Until 2012 it was thought that only one species could be found on the continent, 6 in Madagascar and1 in Australia.
Pettigrew in 2012 while examining baobabs in Iringa discovered that not all were tetraploid as Adansonia digitata. Some were found to be diploid. Therefore a new species Adansonia kilima has been described for Africa by Prof. Jack Pettigrew.
In Ruaha one may also find the Adansonia kilima. This species is found in the highlands of Tanzania although very similar to the A. digitata but has smaller flowers and lots of them. The digitata has fewer flowers but is nearly double in size.
Dr. Sarah Venter:
This is significant because worldwide there are only eight species of baobab, six of them are in Madagascar, one is in Australia and one in Africa (Adansonia digitata). But what has always intrigued taxonomists is that the species that occur in Madagascar and Australia are diploid (having 2 chromosomes in a set) and the one in Africa is tetraploid (having 4 chromosomes in a set).
Taxonomists have said that the 'original' baobab must have been diploid and spurred by this Pettigrew felt that diploid trees must still exist in Africa. He ventured from Australia, where he lives, to the Kenyan highlands where he found a population of diploid trees.

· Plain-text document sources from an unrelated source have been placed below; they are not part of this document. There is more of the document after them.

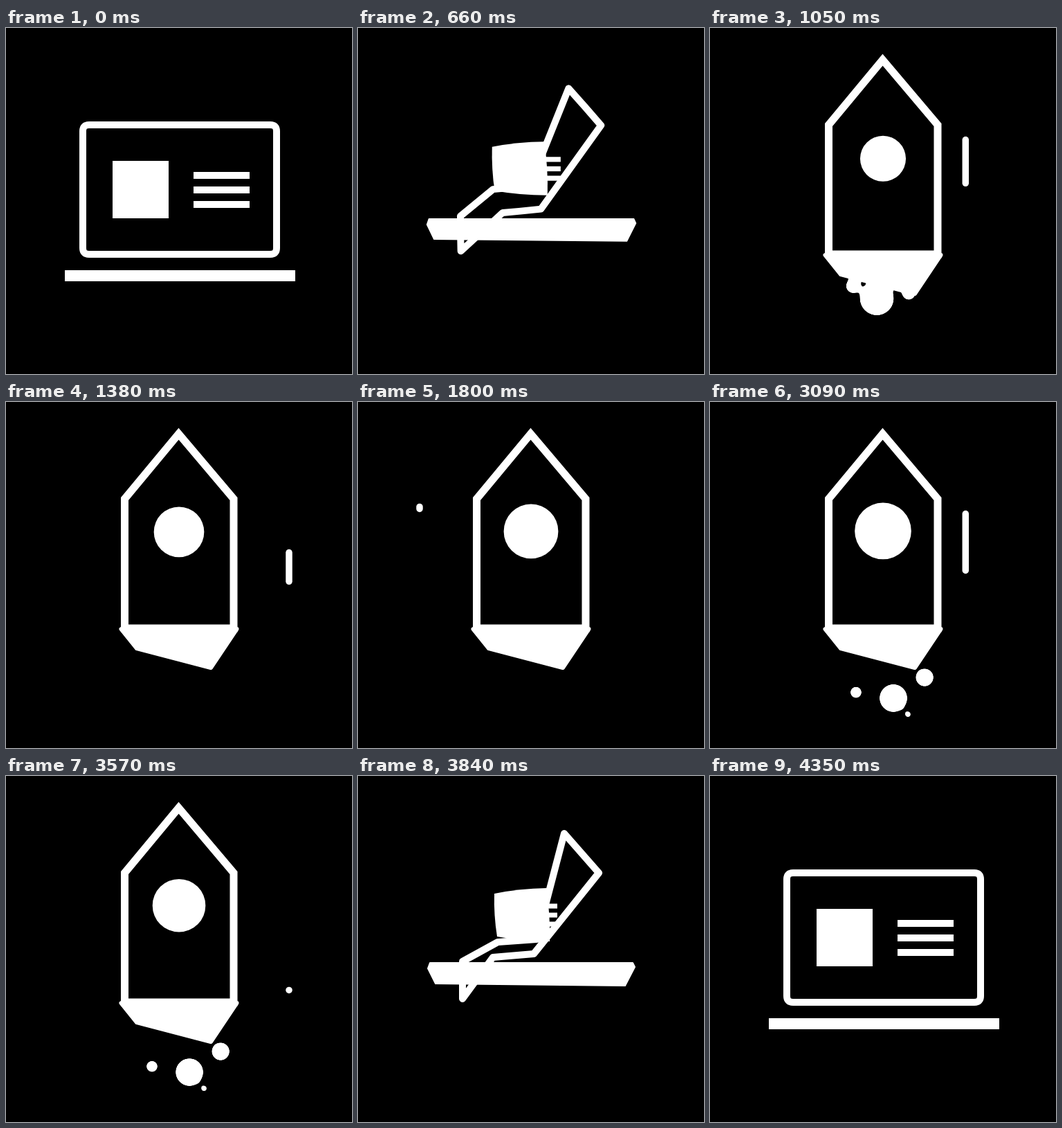
Write an HTML page that moves like this. It is 500x500 px and loops after 4.74 s.

```html
<!DOCTYPE html>
<html lang="en">
<head>
<meta charset="utf-8">
<title>Laptop to rocket</title>
<style>
  html, body { margin: 0; width: 100%; height: 100%; overflow: hidden; background: #000; }
  svg { display: block; width: 100vw; height: 100vh; }
</style>
</head>
<body>
<svg viewBox="0 0 500 500" fill="#fff" stroke="#fff">
  <defs>
    <filter id="goo" filterUnits="userSpaceOnUse" x="100" y="250" width="300" height="250" color-interpolation-filters="sRGB">
      <feGaussianBlur stdDeviation="4"/>
      <feColorMatrix values="1 0 0 0 0  0 1 0 0 0  0 0 1 0 0  0 0 0 18 -8.5"/>
    </filter>
  </defs>
  <g id="flame" filter="url(#goo)"><path id="nozzle" stroke="none"/></g>
  <path id="body" fill="none"/>
  <path id="base" stroke-linejoin="round"/>
  <path id="panel" stroke="none"/>
  <g id="rows"></g>
  <g id="streaks" stroke-width="9.5" stroke-linecap="round"></g>
</svg>
<script>
const LOOP = 4740, STEP = 30;
const $ = id => document.getElementById(id);
const mod = (a, n) => ((a % n) + n) % n;
const clamp = v => Math.min(1, Math.max(0, v));
const mix = (a, b, k) => a + (b - a) * k;
const easeOut = (k, n) => 1 - (1 - clamp(k)) ** n;

function add(parent, tag, attrs = {}) {
  const el = document.createElementNS('http://www.w3.org/2000/svg', tag);
  set(el, attrs);
  return parent.appendChild(el);
}
function set(el, attrs) {
  for (const key in attrs) el.setAttribute(key, attrs[key]);
}

// Each pose list runs rocket, half way, laptop.
const BODY = [
  [[249.5, 46], [329, 140], [329, 327], [329, 327], [171.5, 327], [171.5, 327], [171.5, 140], [171.5, 140]],
  [[298, 83], [348, 140], [254, 257], [195, 262], [151, 322], [151, 268], [202, 240], [258, 236]],
  [[382, 140], [391, 149], [391, 318], [382, 327], [120, 327], [111, 318], [111, 149], [120, 140]]
];
const BASE = [
  [[166.5, 328], [333.5, 328], [333.5, 328], [296, 384], [189, 356], [166.5, 328]],
  [[104, 270], [397, 270], [400, 276], [386, 303], [112, 300], [101, 278]],
  [[85, 350], [418, 350], [418, 358], [418, 366], [85, 366], [85, 358]]
];
const PANEL = [
  null,
  [[197, 170], [272, 162], [277, 239], [201, 232]],
  [[154, 192], [235, 192], [235, 275], [154, 275]]
];
// Row: left, right, middle y, spacing, thickness
const ROWS = [[250, 250, 187, 0, 0], [264, 288, 201, 13, 7], [271, 352, 234, 21, 10]];
const OUTWARD = [[1, -1], [1, 1], [-1, 1], [-1, -1]];

const DROPS = [
  { x: 211.6, dx: 55.4, y: 345, dy: 86, r: 24.8, grow: 0 },
  { x: 202, dx: 9.3, y: 315, dy: 108.5, r: 11, grow: 0 },
  { x: 259, dx: 53, y: 364.6, dy: 34.6, r: 7.8, grow: 14 },
  { x: 206, dx: 83, y: 325, dy: 131, r: 7.4, grow: 0 }
];
const STREAKS = [
  { x: 369.3, y: 161.5, delay: -60 },
  { x: 409, y: 217.5, delay: 294 },
  { x: 89, y: 62.5, delay: 50 }
];

const rowEls = [-1, 0, 1].map(() => add($('rows'), 'rect', { stroke: 'none' }));
const dropEls = DROPS.map(() => add($('flame'), 'circle', { stroke: 'none' }));
const streakEls = STREAKS.map(() => add($('streaks'), 'line'));

// 0 is the rocket, 1 half way, 2 the laptop
function poseAt(t) {
  if (t < 420) return 2;
  if (t < 670) return 2 - clamp((t - 410) / 260) ** 2;
  if (t < 3600) return 1 - easeOut((t - 670) / 330, 2);
  if (t < 3840) return ((t - 3600) / 240) ** 2;
  return 1 + easeOut((t - 3840) / 510, 4);
}

function blend(poses, m) {
  const i = m < 1 ? 0 : 1, k = m - i;
  const walk = (a, b) => Array.isArray(a) ? a.map((v, j) => walk(v, b[j])) : mix(a, b, k);
  return walk(poses[i], poses[i + 1]);
}
const polygon = pts => 'M' + pts.join('L') + 'Z';

function bodyPath(pts, bulge) {
  let d = '';
  OUTWARD.forEach(([sx, sy], i) => {
    const a = pts[2 * i], b = pts[2 * i + 1];
    const corner = [(a[0] + b[0]) / 2 + sx * bulge, (a[1] + b[1]) / 2 + sy * bulge];
    d += (i ? 'L' : 'M') + a + (bulge ? 'Q' + corner + ' ' : 'L') + b;
  });
  return d + 'Z';
}

function panelPath(pts, roundness) {
  return pts.reduce((d, p, i) => {
    const q = pts[(i + 1) % 4];
    const chord = Math.hypot(q[0] - p[0], q[1] - p[1]);
    const r = chord / (2 * Math.sin(roundness * Math.PI / 4));
    return d + (roundness > 0.002 ? `A${r} ${r} 0 0 1 ${q}` : 'L' + q);
  }, 'M' + pts[0]) + 'Z';
}

function circleCorners(t) {
  const r = 41.7 - 3.6e-6 * (t - 2600) ** 2;
  const cy = 186.2 + (41.7 - r) * 0.3, h = r * Math.SQRT1_2;
  return [[250 - h, cy - h], [250 + h, cy - h], [250 + h, cy + h], [250 - h, cy + h]];
}

function drawShapes(t, m) {
  const late = clamp(m - 1);
  set($('body'), {
    d: bodyPath(blend(BODY, m), 4.5 * late),
    'stroke-width': mix(11, 10, clamp(m)),
    'stroke-linejoin': m < 0.05 ? 'miter' : 'round'
  });
  const base = polygon(blend(BASE, m));
  set($('base'), { d: base, 'stroke-width': m < 1 ? mix(6, 2, m) : mix(2, 0, late) });
  set($('nozzle'), { d: base });

  const roundness = m < 1 ? mix(1, 0.12, m) : mix(0.12, 0, late);
  const poses = [circleCorners(t), PANEL[1], PANEL[2]];
  set($('panel'), { d: panelPath(blend(poses, m), roundness) });

  const [left, right, y, gap, thick] = blend(ROWS, m);
  rowEls.forEach((el, i) => set(el, {
    x: left, y: y + (i - 1) * gap - thick / 2, width: right - left, height: thick
  }));
}

function drawFlame(t) {
  const period = 479, age = mod(t - 993, period), birth = t - age, u = age / 300;
  const alive = birth >= 990 && birth < 3500 && u < 1;
  $('flame').style.display = alive ? '' : 'none';
  if (!alive) return;
  const fall = easeOut(u, 3.6), size = Math.min(1, u * 6) * (1 - u ** 3.4);
  DROPS.forEach((p, i) => set(dropEls[i], {
    cx: p.x + p.dx * fall, cy: p.y + p.dy * fall, r: (p.r + p.grow * u) * size
  }));
}

function drawStreaks(t) {
  STREAKS.forEach((s, i) => {
    const age = mod(t - 1050 - s.delay, 502), birth = t - age, u = age / 220;
    const alive = birth >= 960 && birth < 3480 && u > 0 && u < 1;
    streakEls[i].style.display = alive ? '' : 'none';
    set(streakEls[i], {
      x1: s.x, x2: s.x,
      y1: s.y + 92 * easeOut((u - 0.45) / 0.55, 2),
      y2: s.y + 92 * easeOut(u * 1.6, 2)
    });
  });
}

function draw(time) {
  const t = Math.floor(mod(time, LOOP) / STEP) * STEP;
  drawShapes(t, poseAt(t));
  drawFlame(t);
  drawStreaks(t);
}

const start = performance.now();
function tick() {
  draw(performance.now() - start);
  requestAnimationFrame(tick);
}
tick();
</script>
</body>
</html>
```
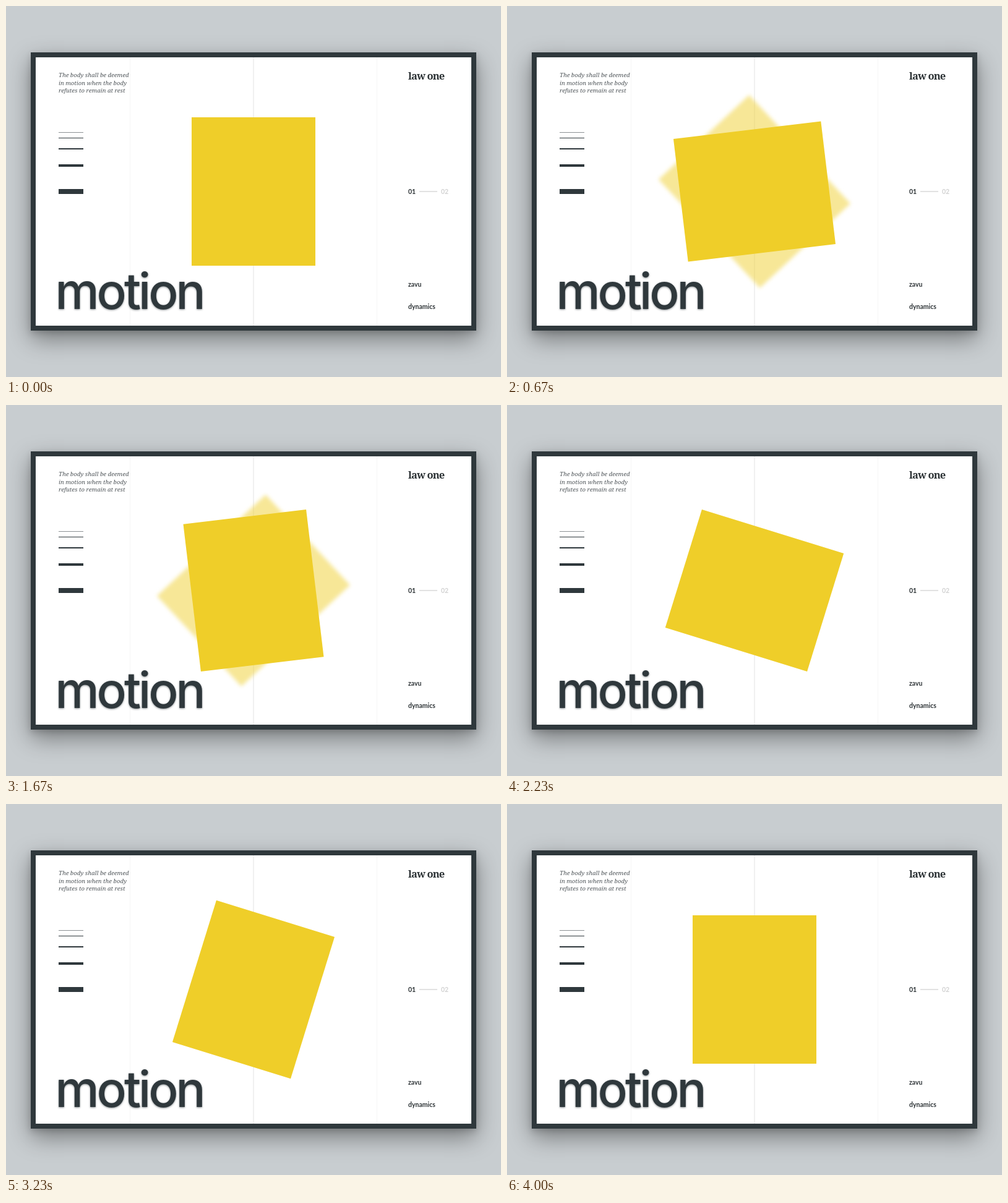
Write an HTML page with a canvas that moves like this. It is 800x600 px and loops after 4030 ms.

```html
<!DOCTYPE html>
<html lang="en">
<head>
<meta charset="utf-8">
<title>motion</title>
<style>
html, body { margin: 0; width: 100%; height: 100%; overflow: hidden; background: #c8cdd0; }
canvas { display: block; width: 800px; height: 600px; }
</style>
</head>
<body>
<canvas id="stage" width="800" height="600"></canvas>
<script>
const ctx = document.getElementById('stage').getContext('2d');
const LOOP = 4030, TICK = 1000 / 30;
const INK = '#2f383c', YELLOW = '#efce29';
const SERIF = '"Noto Serif", serif', SANS = 'Lato, sans-serif';

function bezier(x1, y1, x2, y2) {
  const at = (a, b, s) => 3 * (1 - s) * (1 - s) * s * a + 3 * (1 - s) * s * s * b + s * s * s;
  return x => {
    if (x <= 0) return 0;
    if (x >= 1) return 1;
    let lo = 0, hi = 1;
    for (let i = 0; i < 30; i++) {
      const mid = (lo + hi) / 2;
      if (at(x1, x2, mid) < x) lo = mid; else hi = mid;
    }
    return at(y1, y2, lo);
  };
}
const swing = bezier(0.195, 0.9, 0.3, 1.245);

function rect(x, y, w, h, fill) {
  ctx.fillStyle = fill;
  ctx.fillRect(x, y, w, h);
}

function shadow(color, blur, dy) {
  ctx.shadowColor = color;
  ctx.shadowBlur = blur;
  ctx.shadowOffsetY = dy;
}

function text(str, x, y, font, fill, spacing = 0) {
  ctx.font = font;
  ctx.letterSpacing = spacing + 'px';
  ctx.fillStyle = fill;
  ctx.fillText(str, x, y);
}

function block(deg, alpha = 1, blur = 0) {
  ctx.save();
  ctx.translate(400, 300);
  ctx.rotate(deg * Math.PI / 180);
  ctx.globalAlpha = alpha;
  if (blur) ctx.filter = `blur(${blur}px)`;
  rect(-100, -120, 200, 240, YELLOW);
  ctx.restore();
}

function drawCard() {
  rect(0, 0, 800, 600, '#c8cdd0');
  ctx.save();
  shadow('rgba(0,0,0,.4)', 35, 14);
  rect(40, 75, 720, 450, INK);
  shadow('rgba(0,0,0,.15)', 10, 4);
  rect(40, 75, 720, 450, INK);
  ctx.restore();
  rect(48, 83, 704, 434, '#fff');
  rect(200, 83, 1, 434, '#f5f5f5');
  rect(399, 83, 2, 434, '#f1f1f1');
  rect(599, 83, 1, 434, '#f5f5f5');
}

function drawLabels() {
  ['The body shall be deemed', 'in motion when the body', 'refutes to remain at rest']
    .forEach((line, i) => text(line, 85, 115 + i * 12.5, 'italic 9.6px ' + SERIF, '#50565a'));
  text('law one', 650, 119, 'bold 16.5px ' + SERIF, '#2d3336', -0.9);

  rect(85, 204, 40, 1, '#8c9194');
  [[213, 1], [230, 2], [256, 4], [296, 8]].forEach(([y, h]) => rect(85, y, 40, h, INK));

  const bold = 'bold 10.5px ' + SANS;
  text('01', 650, 304, bold, '#2d3336');
  rect(668, 299, 29, 2, '#e2e2e2');
  text('02', 703, 304, bold, '#d2d2d2');
  text('zavu', 650, 454, bold, '#2d3336');
  text('dynamics', 650, 490, bold, '#2d3336');

  ctx.save();
  shadow('rgba(20,30,35,.5)', 3, 1);
  text('motion', 79.5, 490, '500 80px Inter, sans-serif', INK, -4);
  ctx.restore();
}

function draw(sec) {
  const turn = Math.floor(sec + 1e-6);
  const part = Math.max(0, sec - turn);
  const base = -90 * turn;
  drawCard();
  // a soft echo follows in the second half of each quarter turn
  const late = part * 2 - 1;
  if (late > 0) block(base - 45 * swing(late), 0.56 * Math.sin(Math.PI * late), 3);
  block(base - 90 * swing(part));
  drawLabels();
}

const start = performance.now();
let last = -1;
function frame() {
  const t = Math.max(0, performance.now() - start) % LOOP;
  const tick = Math.min(120, Math.floor((t + 3.4) / TICK));
  if (tick !== last) {
    last = tick;
    draw(tick * TICK / 1000);
  }
  requestAnimationFrame(frame);
}
frame();
</script>
</body>
</html>
```
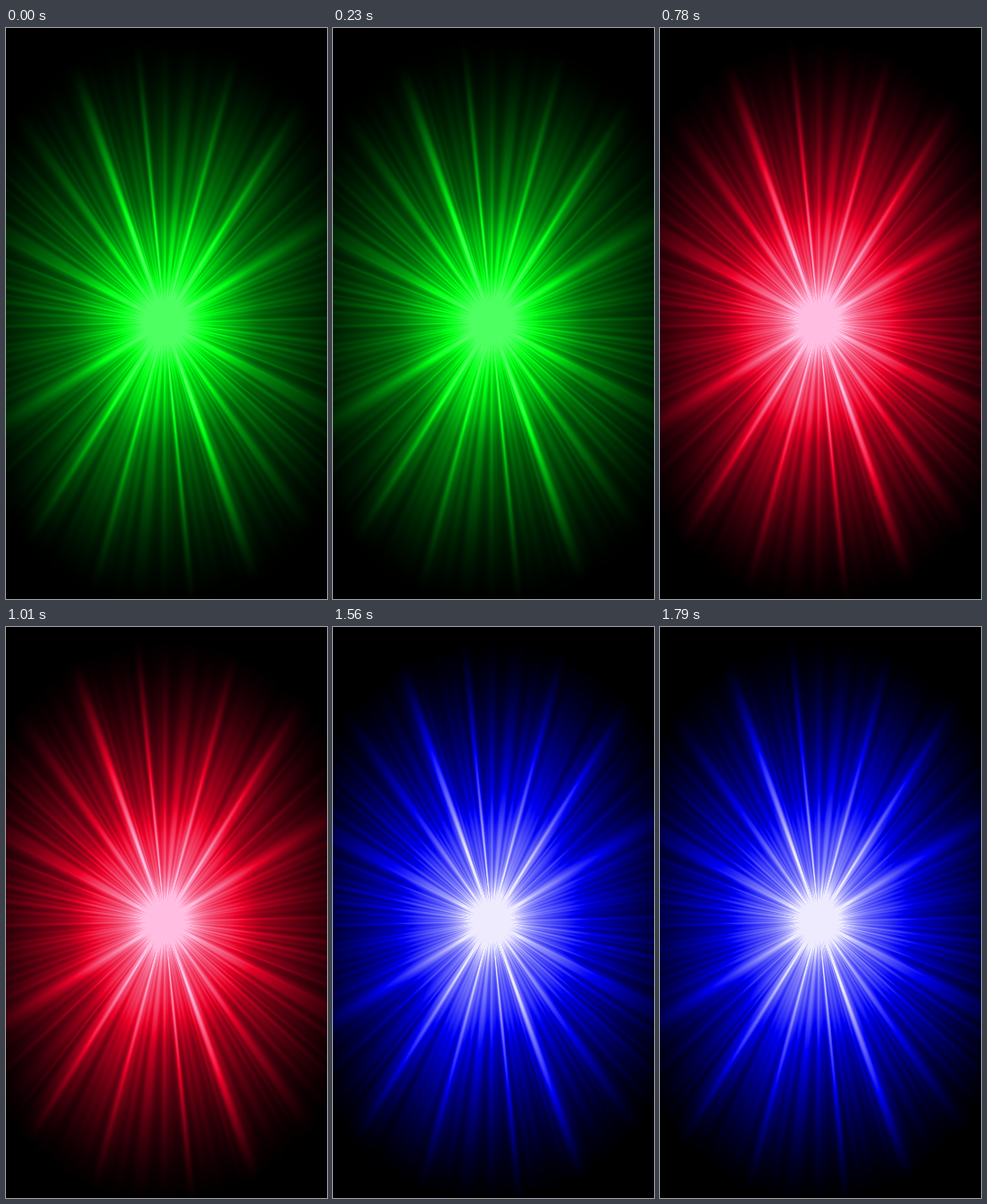
An HTML page with a canvas that plays this animation: 360x640 px, repeating every 1950 ms.

```html
<!DOCTYPE html>
<html lang="en">
<head>
<meta charset="utf-8">
<title>Starburst</title>
<style>
html, body { margin: 0; width: 100%; height: 100%; overflow: hidden; background: #000; }
canvas { display: block; width: 100%; height: 100%; }
</style>
</head>
<body>
<canvas id="stage" width="360" height="640"></canvas>
<script>
const W = 360, H = 640, CX = 178, CY = 330, HOLD = 390;
const REACH_X = 250, REACH_Y = 320;
const STEPS = 3600; // angular samples over half a turn

// Brightest rays; each runs both ways from the centre, degrees clockwise from up.
const MAIN_RAYS = [
  { angle: -19.3, strength: .8, width: 1.3 },
  { angle: -5.7, strength: .4, width: .7 },
  { angle: -34.5, strength: .35, width: 1 },
  { angle: -61, strength: .3, width: 2.5 },
  { angle: 14.7, strength: .4, width: .9 },
  { angle: 32, strength: .55, width: 1.8 },
  { angle: 58, strength: .3, width: 3 }
];

// Each burst rises from black to its pure colour at the knee, then pales to its core.
const BURSTS = [
  { pure: [0, 255, 20], core: [78, 255, 98], knee: .65 },
  { pure: [245, 100, 8], core: [255, 225, 115], knee: .5 },
  { pure: [235, 0, 40], core: [255, 190, 225], knee: .4 },
  { pure: [235, 0, 190], core: [255, 178, 255], knee: .45 },
  { pure: [0, 0, 245], core: [238, 235, 255], knee: .33 }
];

function seeded(seed) {
  return () => (seed = (seed * 16807) % 2147483647) / 2147483647;
}

function smooth(from, to, x) {
  const t = Math.min(1, Math.max(0, (x - from) / (to - from)));
  return t * t * (3 - 2 * t);
}

function makeProfile() {
  const random = seeded(4127);
  const profile = new Float32Array(STEPS);
  const perDegree = STEPS / 180;
  const addRay = ({ angle, strength, width }) => {
    const mid = Math.round(angle * perDegree);
    const span = Math.ceil(width * 3 * perDegree);
    for (let i = -span; i <= span; i++) {
      const d = i / perDegree / width;
      profile[(mid + i + 2 * STEPS) % STEPS] += strength * Math.exp(-d * d);
    }
  };
  MAIN_RAYS.forEach(addRay);
  for (let angle = 0; angle < 180; angle += 3) {
    addRay({
      angle: angle + random() * 2,
      strength: .06 + random() * .22,
      width: .6 + random()
    });
  }
  return profile;
}

function makeLight() {
  const profile = makeProfile();
  const light = new Float32Array(W * H);
  for (let y = 0, i = 0; y < H; y++) {
    for (let x = 0; x < W; x++, i++) {
      const dx = x + .5 - CX, dy = y + .5 - CY;
      const reach = Math.hypot(dx / REACH_X, dy / REACH_Y);
      const turn = Math.atan2(dx, -dy) / Math.PI + 2;
      const ray = profile[Math.floor(turn * STEPS) % STEPS];
      const fall = Math.max(0, 1 - reach);
      const core = .55 * Math.exp(-(dx * dx + dy * dy) / 1300);
      const halo = .55 * fall ** 1.6 + .1 * smooth(.46, .25, reach);
      light[i] = Math.min(1, core + halo + ray * fall ** 1.2);
    }
  }
  return light;
}

function colourAt({ pure, core, knee }, level) {
  if (level < knee) return pure.map(c => c * level / knee);
  const t = ((level - knee) / (1 - knee)) ** .85;
  return pure.map((c, i) => c + (core[i] - c) * t);
}

function paint(light, burst) {
  const image = new ImageData(W, H);
  const ramp = Array.from({ length: 512 }, (_, i) => colourAt(burst, i / 511));
  light.forEach((level, i) => {
    image.data.set(ramp[Math.round(level * 511)], i * 4);
    image.data[i * 4 + 3] = 255;
  });
  return image;
}

const ctx = document.getElementById("stage").getContext("2d");
const light = makeLight();
const images = BURSTS.map(burst => paint(light, burst));
const start = performance.now();
let shown = -1;

function draw() {
  const index = Math.floor((performance.now() - start) / HOLD) % images.length;
  if (index !== shown) ctx.putImageData(images[shown = index], 0, 0);
  requestAnimationFrame(draw);
}
draw();
</script>
</body>
</html>
```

Since then he has found other populations of diploid trees and by chance it seems that this new species even occurs in our back yard in Limpopo. I headed out a few weeks ago to see the tree he described as the new species.
This interesting article by Isla Grundy was published in March 2014:
A new baobab species Adansonia kilima, called the Kilima or Mountain Baobab, has recently been claimed to be co-existing with A. digitata in southern Africa by an Australian academic who co-authored a paper about it online in early 2013. The paper, authored by eight people, describes the difference between the two species. The proposed new species is said to be diploid (having 22 chromosomes) rather than being tetraploid (having 44 chromosomes, i.e. with twice the amount of genetic material) like its relative that we all know so well. The Kilima baobab is said to grow at higher elevations than A. digitata, between 650-1500m.
Dr Sarah Venter, who recently completed her PhD on baobabs in Venda (just south of the Limpopo River in South Africa), says that the distinction between flower size and fruit size is not as clear as described by Pettigrew et al. and therefore it may be difficult to tell the species apart. She also cautioned that the existence of the Kilima baobab is still a theory. It still needs to go through the rigors of scientific questioning and testing before it becomes established and accepted. So far it is a controversial finding and needs more investigation, but because the theory is based on chromosome number and DNA sequencing, it has more credibility.